Assignment >> Search the data below for the word "html" and copy each line that holds it.

Dataset records

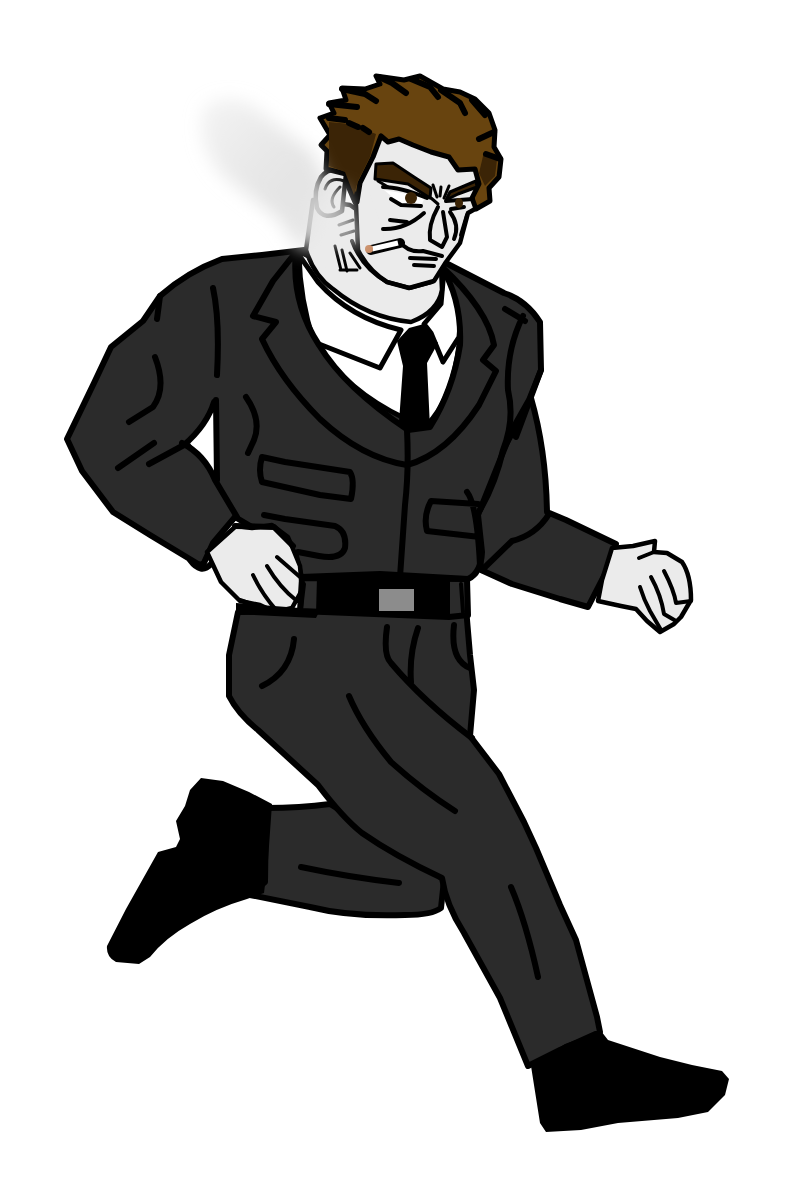
<!DOCTYPE html>
<html lang="en">
<head>
<meta charset="utf-8">
<title>Running man in a suit</title>
<style>
:root {
  --paper: #ffffff;
  --ink: #000000;
  --suit: #2b2b2b;
  --skin: #ebebeb;
  --hair: #68440f;
  --hair-shade: #3b2406;
  --buckle: #8c8c8c;
  --smoke: #dedede;
  --ember: #c98a62;
}
html, body { margin: 0; background: var(--paper); overflow: hidden; }
svg { display: block; width: 793px; height: 1197px; }
.ink { fill: none; stroke: var(--ink); stroke-width: 6; stroke-linecap: round; stroke-linejoin: round; }
.thin { stroke-width: 4; }
.fine { stroke-width: 3; }
.suit, .skin, .shirt { stroke: var(--ink); stroke-width: 6; stroke-linejoin: round; }
.suit { fill: var(--suit); }
.skin { fill: var(--skin); stroke-width: 4.5; }
.shirt { fill: var(--paper); stroke-width: 5; }
.black { fill: var(--ink); }
.hair { fill: var(--hair); stroke: var(--ink); stroke-width: 5; stroke-linejoin: round; }
.hair-shade { fill: var(--hair-shade); }
.brow { fill: var(--hair-shade); stroke: var(--ink); stroke-width: 3; stroke-linejoin: round; }
</style>
</head>
<body>
<svg viewBox="0 0 793 1197" role="img" aria-label="Drawn man in a dark suit, running and smoking a cigarette">
  <defs>
    <filter id="soft" x="-40%" y="-40%" width="180%" height="180%"><feGaussianBlur stdDeviation="9"/></filter>
    <linearGradient id="smoke-fade" x1="0" y1="0" x2="1" y2="1">
      <stop offset="0" stop-color="var(--smoke)" stop-opacity=".45"/>
      <stop offset=".6" stop-color="var(--smoke)"/>
      <stop offset="1" stop-color="var(--smoke)"/>
    </linearGradient>
  </defs>

  <g id="back-leg">
    <path class="suit" d="M266 808Q300 808 330 804L400 846L444 880L441 908Q432 915 405 915Q350 917 310 907L250 895L265 882Z"/>
    <path class="ink" d="M301 867Q348 877 399 883"/>
    <path class="black" d="M201 778L223 781L249 792L272 804L268 860L264 893L247 899Q216 908 190 924Q165 938 150 957L139 964L116 962Q106 957 107 946L126 909L158 852L176 847L180 839L176 821L185 806L190 790Z"/>
  </g>

  <g id="front-leg">
    <path class="suit" d="M238 612L229 655L229 696Q238 714 258 730L318 785Q343 818 362 833Q395 856 442 878Q446 905 464 933L500 998L528 1066L560 1050L600 1032L597 1017L576 940L560 905L536 848L524 822L499 774L470 736L474 690L470 655L466 608Z"/>
    <path class="ink" d="M294 639Q291 672 262 686M349 696Q362 727 391 762Q422 790 455 811M511 887Q526 922 538 977M387 627Q383 655 391 663Q424 702 472 738M418 628Q409 654 411 682M454 625Q450 660 470 668"/>
    <path class="black" d="M531 1066L565 1044L601 1031L608 1040L660 1057L692 1065L722 1071L729 1079L725 1095L708 1112L678 1118L618 1123L581 1130L546 1132L540 1123Z"/>
  </g>

  <g id="right-arm">
    <path class="suit" d="M531 398Q546 450 547 512L566 520L616 544L606 572L588 607L560 599L512 584L481 570L476 500Z"/>
    <path class="ink" d="M549 514Q536 535 512 541L482 570"/>
    <path class="skin" d="M612 548L633 546L655 541L654 552L667 553L682 562Q691 575 691 600L681 617L674 624L660 632L647 621L636 609L621 606L598 601L602 580Z"/>
    <path class="ink thin" d="M654 552L639 558M664 571Q674 590 676 603L691 601M651 577Q661 595 664 614L676 621M640 587Q644 600 650 611L661 630"/>
  </g>

  <g id="jacket">
    <path class="suit" d="M304 250L262 255L222 259Q187 272 160 296L143 321L111 347L94 383L67 439L82 471L113 512L150 535L198 564L203 565L213 543L235 517L262 533L296 556L301 577L380 574L468 579Q481 573 482 552L478 515L512 430L529 400L541 370L540 322Q526 300 504 293L440 260Z"/>
    <path fill="var(--paper)" d="M214 408L190 443L214 478L230 508L217 479Z"/>
    <path class="ink" d="M160 296L157 319M213 288Q220 320 217 375M214 402Q207 425 184 445L149 464M182 443Q205 455 215 480L237 517M216 400L217 480M155 357Q167 388 153 407L129 422M154 443L118 468M246 397Q262 420 254 440L248 453M523 316Q506 350 508 390Q515 420 503 450Q496 482 480 510M505 309L525 321M541 370L516 437"/>
    <path class="suit" d="M262 457L285 462L350 472Q355 480 351 499L320 495L262 482Q258 470 262 457Z"/>
    <path class="ink" d="M264 515L285 519L335 526Q347 531 345 548Q341 560 319 556L298 552M478 504L431 501Q423 516 427 531L480 537M467 492Q477 505 480 565"/>
  </g>

  <g id="shirt-and-tie">
    <path class="shirt" d="M300 252Q293 300 318 345Q346 390 404 418L426 426Q452 400 459 345Q465 300 440 270L420 310Z"/>
    <path class="shirt" d="M299 255Q300 300 314 342L380 368L401 330Q350 318 318 282Z"/>
    <path class="shirt" d="M444 270Q464 295 459 337L443 362L431 333L424 324L441 304Z"/>
    <path class="black" d="M397 341L409 328L424 324L438 343L427 363L430 428L417 432L399 422L403 366Z"/>
  </g>

  <g id="lapels">
    <path class="suit" d="M296 252L273 281L253 316L276 322L262 339Q281 380 320 419Q362 458 407 465Q447 454 479 405L496 371L483 360L494 345Q488 310 441 266Q462 300 460 345Q453 390 430 427L408 430Q345 388 319 345Q291 302 296 252Z"/>
    <path class="ink" d="M407 430Q409 470 405 505L400 577"/>
  </g>

  <g id="left-hand">
    <path class="skin" d="M207 552L236 526L252 528L272 525L288 537L300 566L302 590L292 608L275 612L260 605L240 601L221 582Z"/>
    <path class="ink" d="M235 526L274 527L293 546M190 560Q201 575 211 564"/>
    <path class="ink thin" d="M277 557L300 577M267 566Q280 588 297 601M253 575Q262 594 277 611M240 600L271 611"/>
  </g>

  <g id="belt">
    <path class="suit" d="M302 578L467 579L468 615L449 617L300 611Z"/>
    <path class="black" d="M317 577L450 577L450 616L316 614Z"/>
    <path class="black" d="M236 603L300 608L318 614L316 618L236 614Z"/>
    <path class="ink thin" d="M304 584L301 609M461 584L463 612"/>
    <rect x="379" y="589" width="35" height="22" fill="var(--buckle)"/>
  </g>

  <g id="head">
    <path class="skin" d="M313 200L306 250Q314 276 333 289Q368 318 411 322Q438 312 442 290L441 268L350 205Z"/>
    <path class="skin" d="M340 168L356 205L358 250Q368 270 387 282L409 288L434 281L446 262L460 243L468 213L482 205L480 168L420 120L365 135Z"/>
    <path class="skin" d="M346 174Q332 164 321 177Q313 190 317 208Q324 222 342 211Z"/>
    <path class="ink fine" d="M344 181Q329 176 325 189M340 187Q328 199 334 207"/>
    <path class="ink fine" d="M339 225L353 220M341 235L354 231M335 246L341 270M342 250L347 271M350 253L360 268M340 270L357 270"/>
    <path class="hair" d="M346 174L326 169L327 151L321 145L330 135L320 118L334 113L329 103L346 100L342 88L365 89L380 84L376 76L404 80L420 76L443 89L460 92L475 99L489 113L495 130L494 147L501 159L499 177L489 188L490 201L476 209L472 198L479 184L475 169L458 170L449 157L431 152L413 145L399 139L388 142L381 136L373 157L360 183L357 202Z"/>
    <path class="hair-shade" d="M329 122L350 124L376 134L370 157L358 181L354 195L345 172L329 166Z"/>
    <path class="hair-shade" d="M484 152L497 160L495 176L485 186L479 173Z"/>
    <path class="ink" d="M329 118L345 120M349 123L358 127M363 128L369 132M342 89L365 94L376 101M329 104L357 107M379 77L392 83L406 93M411 79L430 87L438 97M441 90L460 103L465 113M472 100L485 115M494 132L479 139M500 159L486 154"/>
    <path class="brow" d="M376 164L393 163L414 177L431 188L430 198L408 184L375 179Z"/>
    <path class="brow" d="M477 187L458 194L446 200L450 192L476 181Z"/>
    <path fill="var(--paper)" d="M384 190L425 197L421 206L402 205Z"/>
    <path class="ink thin" d="M383 187Q400 187 427 198M391 199L401 205L421 206M446 201L473 199M451 209L464 207"/>
    <circle cx="411" cy="198" r="6" fill="var(--hair-shade)"/>
    <ellipse cx="459" cy="203" rx="4" ry="5" fill="var(--hair-shade)"/>
    <path class="ink fine" d="M433 185L437 197M441 187L440 196M449 186L444 198M431 198L438 204M378 181L388 187"/>
    <path class="ink thin" d="M383 229Q405 230 424 213M390 220L407 222M438 207Q428 225 430 240L442 247L447 237L443 212M450 212Q460 225 454 239M467 215L461 235"/>
    <path class="ink thin" d="M399 241Q408 253 423 251L442 256M414 265L434 266M410 258L436 259M352 241Q362 268 387 282L410 288L432 282"/>
    <path d="M371 250L400 243" stroke="var(--ink)" stroke-width="10" stroke-linecap="round"/>
    <path d="M372 249L398 243" stroke="var(--paper)" stroke-width="5"/>
    <circle cx="369" cy="249" r="4" fill="var(--ember)"/>
  </g>

  <g id="smoke" filter="url(#soft)">
    <path fill="url(#smoke-fade)" opacity=".8" d="M204 108Q226 92 252 106L312 152L330 190L318 232L300 250L278 218L226 178Q194 146 204 108Z"/>
    <path fill="var(--skin)" opacity=".75" d="M312 195L345 188L358 225L366 246L345 243L300 250Z"/>
  </g>
</svg>
</body>
</html>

Reply >>
<!DOCTYPE html>
<html lang="en">
html, body { margin: 0; background: var(--paper); overflow: hidden; }
</html>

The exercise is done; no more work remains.